Best way to invest in China is indirectly

ON THE MONEY

Your Money

May 07, 2006|By GAIL MARKSJARVIS | GAIL MARKSJARVIS,CHICAGO TRIBUNE

I'm looking for mutual funds that invest in China, and I've seen a few mentioned in The Wall Street Journal, but they have very unusual names. Can you refer me to something more mainstream?

- J.V., Baltimore

Those unusual names should tip you off to the risks you'd be taking with a fund that invests exclusively in China.

It is an unusual investment in a country that operates very differently from European nations or much of Asia.

The Chinese government owns large pieces of companies and discloses little about how they operate or even how the economy is functioning. A poorly run firm in a growing economy can be a disaster, and fast-growing economies can stall or crash. Consider the Asian financial crisis of 1997-1998.

Consequently, even knowledgeable mutual fund managers - well-versed in Asia - are cautious about investing directly in China.

For example, Edmund Harriss of the Guinness Atkinson Asian Focused Fund tries to take advantage of the impact of China's growth in a safer way. He invests in companies in countries such as Singapore, Thailand, South Korea and Malaysia - countries profiting tremendously from selling products to China.

"Two-thirds of the regional exports are going to China," he said. "This is a very big theme.
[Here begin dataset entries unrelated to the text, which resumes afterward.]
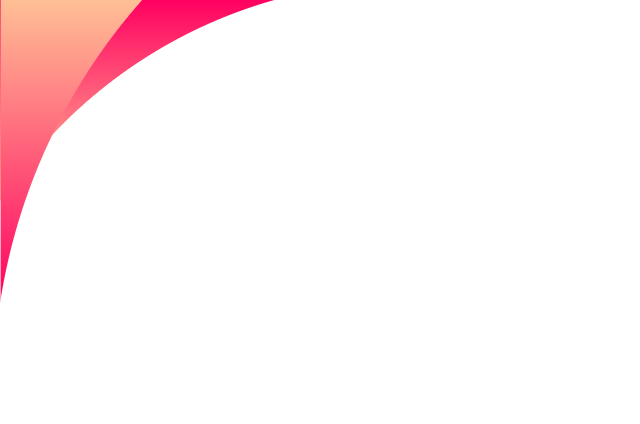
Reproduce this background procedurally as a WebGL 1 fragment shader.

```glsl
precision highp float;

uniform vec2 u_resolution;

// Lengths are in canvas heights, measured from the top left corner.
const vec2 FRONT_CENTER = vec2(1.3796, 0.9257);
const float FRONT_RADIUS = 1.3955;
const float FRONT_FADE = 0.715;
const float FRONT_INSET = 0.0014;

const vec2 BACK_CENTER = vec2(0.958, 1.102);
const float BACK_RADIUS = 1.1451;
const float BACK_FADE = 0.45;

const vec3 PAPER = vec3(1.0);
const vec3 PEACH = vec3(1.0, 0.75, 0.585);
const vec3 CRIMSON = vec3(1.0, 0.0, 0.377);

// Signed distance past the upper left arc of a circle, positive in the corner.
float cornerArc(vec2 p, vec2 center, float radius) {
    return length(min(p - center, 0.0)) - radius;
}

float coverage(float dist, float pixel) {
    return clamp(dist / pixel + 0.5, 0.0, 1.0);
}

void main() {
    float pixel = 1.0 / u_resolution.y;
    vec2 p = vec2(gl_FragCoord.x, u_resolution.y - gl_FragCoord.y) * pixel;

    // Back sweep: crimson at the top, warming downward
    vec3 backColor = mix(CRIMSON, PEACH, clamp(p.y / BACK_FADE, 0.0, 1.0));
    float back = coverage(cornerArc(p, BACK_CENTER, BACK_RADIUS), pixel);
    vec3 color = mix(PAPER, backColor, back);

    // Front sweep: the reverse gradient, inset slightly from the left edge
    vec3 frontColor = mix(PEACH, CRIMSON, clamp(p.y / FRONT_FADE, 0.0, 1.0));
    float front = coverage(cornerArc(p, FRONT_CENTER, FRONT_RADIUS), pixel);
    front *= coverage(p.x - FRONT_INSET, pixel);
    color = mix(color, frontColor, front);

    gl_FragColor = vec4(color, 1.0);
}
```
And many also have factories in China."

He invests only about 7 percent of the fund in China and deploys about 28 percent in Hong Kong. The largest and better-quality Chinese companies trade in Hong Kong, he said.

By going beyond China, he can invest in a broad range of companies from a wide range of industries. That's important because concentrating too heavily on a few companies, or one industry, means your fate is tied to a small slice of the economy. China itself, he said, is heavily focused on commodities.

Yet in South Korea, he can buy Samsung for electronics. In Singapore, he invests in companies that supply large firms such as Seagate Technology and Motorola Inc., as well as China.

Outside China, Harriss said, corporate governance has improved, and he feels relatively comfortable with the financial reports.

"I know how many widgets they sell and the cost and changes over time," he said.

That's crucial information that tells investors whether their money is being used wisely.

The unusual names you have seen for China investments might be iShares FTSE/Xinhua China fund and the PowerShares Golden Dragon Halter USX China portfolio. These are exchange-traded funds that focus exclusively on China. Because of that concentration, they are risky.

Morningstar Inc. rates FTSE/Xinhua as the riskiest because it invests in only 25 very large companies, which means little exposure to a wide range of industries.

The PowerShares fund invests in large-, mid- and small-size firms, which opens it up to a broader mix. For example, it has about 14 percent of its portfolio in technology companies, while the other fund is heavy in energy and financial companies.

gmarksjarvis@tribune.com

Messages for Gail MarksJarvis also can be left at 312-222-4264.

Baltimore Sun Articles
|
|
|
Please note the green-lined linked article text has been applied commercially without any involvement from our newsroom editors, reporters or any other editorial staff.